:: Source information

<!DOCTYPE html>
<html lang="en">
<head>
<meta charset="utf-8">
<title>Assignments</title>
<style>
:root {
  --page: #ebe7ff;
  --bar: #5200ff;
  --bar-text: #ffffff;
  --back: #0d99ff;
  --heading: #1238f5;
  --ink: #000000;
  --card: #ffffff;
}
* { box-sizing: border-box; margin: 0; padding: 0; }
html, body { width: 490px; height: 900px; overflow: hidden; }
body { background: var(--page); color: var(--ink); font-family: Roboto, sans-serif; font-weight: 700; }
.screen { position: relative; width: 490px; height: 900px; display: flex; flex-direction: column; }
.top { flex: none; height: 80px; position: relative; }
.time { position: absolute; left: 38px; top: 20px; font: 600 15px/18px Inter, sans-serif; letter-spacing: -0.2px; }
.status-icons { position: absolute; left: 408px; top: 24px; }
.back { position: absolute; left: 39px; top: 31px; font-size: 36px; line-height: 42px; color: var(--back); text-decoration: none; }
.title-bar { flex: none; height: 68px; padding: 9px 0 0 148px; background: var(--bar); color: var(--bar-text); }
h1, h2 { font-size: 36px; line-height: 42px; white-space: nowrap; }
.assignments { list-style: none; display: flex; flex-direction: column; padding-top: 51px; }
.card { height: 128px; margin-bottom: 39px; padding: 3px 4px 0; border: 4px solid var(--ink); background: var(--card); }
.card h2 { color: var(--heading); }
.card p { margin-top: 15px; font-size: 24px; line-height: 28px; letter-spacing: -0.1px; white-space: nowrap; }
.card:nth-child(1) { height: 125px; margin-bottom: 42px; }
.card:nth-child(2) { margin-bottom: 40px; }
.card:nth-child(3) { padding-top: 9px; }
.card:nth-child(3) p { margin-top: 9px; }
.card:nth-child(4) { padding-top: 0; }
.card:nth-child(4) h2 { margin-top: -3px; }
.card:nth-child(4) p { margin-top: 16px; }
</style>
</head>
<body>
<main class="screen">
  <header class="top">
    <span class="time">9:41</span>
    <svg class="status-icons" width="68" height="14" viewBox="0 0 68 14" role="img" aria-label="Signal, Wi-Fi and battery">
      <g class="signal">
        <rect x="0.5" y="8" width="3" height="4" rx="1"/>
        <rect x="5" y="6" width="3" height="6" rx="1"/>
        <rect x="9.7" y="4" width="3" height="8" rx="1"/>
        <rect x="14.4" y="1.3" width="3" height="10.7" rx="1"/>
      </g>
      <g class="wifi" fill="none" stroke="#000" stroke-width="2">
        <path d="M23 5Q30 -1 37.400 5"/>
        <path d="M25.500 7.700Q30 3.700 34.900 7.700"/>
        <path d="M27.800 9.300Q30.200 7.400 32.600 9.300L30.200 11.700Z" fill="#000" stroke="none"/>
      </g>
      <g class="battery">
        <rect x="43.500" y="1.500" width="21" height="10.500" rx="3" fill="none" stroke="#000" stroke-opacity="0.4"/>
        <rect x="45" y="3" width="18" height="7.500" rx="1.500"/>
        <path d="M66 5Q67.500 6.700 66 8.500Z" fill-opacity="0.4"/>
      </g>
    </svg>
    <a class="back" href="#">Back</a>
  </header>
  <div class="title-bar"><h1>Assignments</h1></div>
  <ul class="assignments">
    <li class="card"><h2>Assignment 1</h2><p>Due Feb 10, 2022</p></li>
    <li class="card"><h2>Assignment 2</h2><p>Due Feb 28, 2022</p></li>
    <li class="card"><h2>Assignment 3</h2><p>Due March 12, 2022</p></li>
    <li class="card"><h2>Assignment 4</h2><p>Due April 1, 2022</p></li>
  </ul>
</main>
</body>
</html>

::::

*Exercise details*.
Reproduce all the data word for word.

*Exercise response*.
<!DOCTYPE html>
<html lang="en">
<head>
<meta charset="utf-8">
<title>Assignments</title>
<style>
:root {
  --page: #ebe7ff;
  --bar: #5200ff;
  --bar-text: #ffffff;
  --back: #0d99ff;
  --heading: #1238f5;
  --ink: #000000;
  --card: #ffffff;
}
* { box-sizing: border-box; margin: 0; padding: 0; }
html, body { width: 490px; height: 900px; overflow: hidden; }
body { background: var(--page); color: var(--ink); font-family: Roboto, sans-serif; font-weight: 700; }
.screen { position: relative; width: 490px; height: 900px; display: flex; flex-direction: column; }
.top { flex: none; height: 80px; position: relative; }
.time { position: absolute; left: 38px; top: 20px; font: 600 15px/18px Inter, sans-serif; letter-spacing: -0.2px; }
.status-icons { position: absolute; left: 408px; top: 24px; }
.back { position: absolute; left: 39px; top: 31px; font-size: 36px; line-height: 42px; color: var(--back); text-decoration: none; }
.title-bar { flex: none; height: 68px; padding: 9px 0 0 148px; background: var(--bar); color: var(--bar-text); }
h1, h2 { font-size: 36px; line-height: 42px; white-space: nowrap; }
.assignments { list-style: none; display: flex; flex-direction: column; padding-top: 51px; }
.card { height: 128px; margin-bottom: 39px; padding: 3px 4px 0; border: 4px solid var(--ink); background: var(--card); }
.card h2 { color: var(--heading); }
.card p { margin-top: 15px; font-size: 24px; line-height: 28px; letter-spacing: -0.1px; white-space: nowrap; }
.card:nth-child(1) { height: 125px; margin-bottom: 42px; }
.card:nth-child(2) { margin-bottom: 40px; }
.card:nth-child(3) { padding-top: 9px; }
.card:nth-child(3) p { margin-top: 9px; }
.card:nth-child(4) { padding-top: 0; }
.card:nth-child(4) h2 { margin-top: -3px; }
.card:nth-child(4) p { margin-top: 16px; }
</style>
</head>
<body>
<main class="screen">
  <header class="top">
    <span class="time">9:41</span>
    <svg class="status-icons" width="68" height="14" viewBox="0 0 68 14" role="img" aria-label="Signal, Wi-Fi and battery">
      <g class="signal">
        <rect x="0.5" y="8" width="3" height="4" rx="1"/>
        <rect x="5" y="6" width="3" height="6" rx="1"/>
        <rect x="9.7" y="4" width="3" height="8" rx="1"/>
        <rect x="14.4" y="1.3" width="3" height="10.7" rx="1"/>
      </g>
      <g class="wifi" fill="none" stroke="#000" stroke-width="2">
        <path d="M23 5Q30 -1 37.400 5"/>
        <path d="M25.500 7.700Q30 3.700 34.900 7.700"/>
        <path d="M27.800 9.300Q30.200 7.400 32.600 9.300L30.200 11.700Z" fill="#000" stroke="none"/>
      </g>
      <g class="battery">
        <rect x="43.500" y="1.500" width="21" height="10.500" rx="3" fill="none" stroke="#000" stroke-opacity="0.4"/>
        <rect x="45" y="3" width="18" height="7.500" rx="1.500"/>
        <path d="M66 5Q67.500 6.700 66 8.500Z" fill-opacity="0.4"/>
      </g>
    </svg>
    <a class="back" href="#">Back</a>
  </header>
  <div class="title-bar"><h1>Assignments</h1></div>
  <ul class="assignments">
    <li class="card"><h2>Assignment 1</h2><p>Due Feb 10, 2022</p></li>
    <li class="card"><h2>Assignment 2</h2><p>Due Feb 28, 2022</p></li>
    <li class="card"><h2>Assignment 3</h2><p>Due March 12, 2022</p></li>
    <li class="card"><h2>Assignment 4</h2><p>Due April 1, 2022</p></li>
  </ul>
</main>
</body>
</html>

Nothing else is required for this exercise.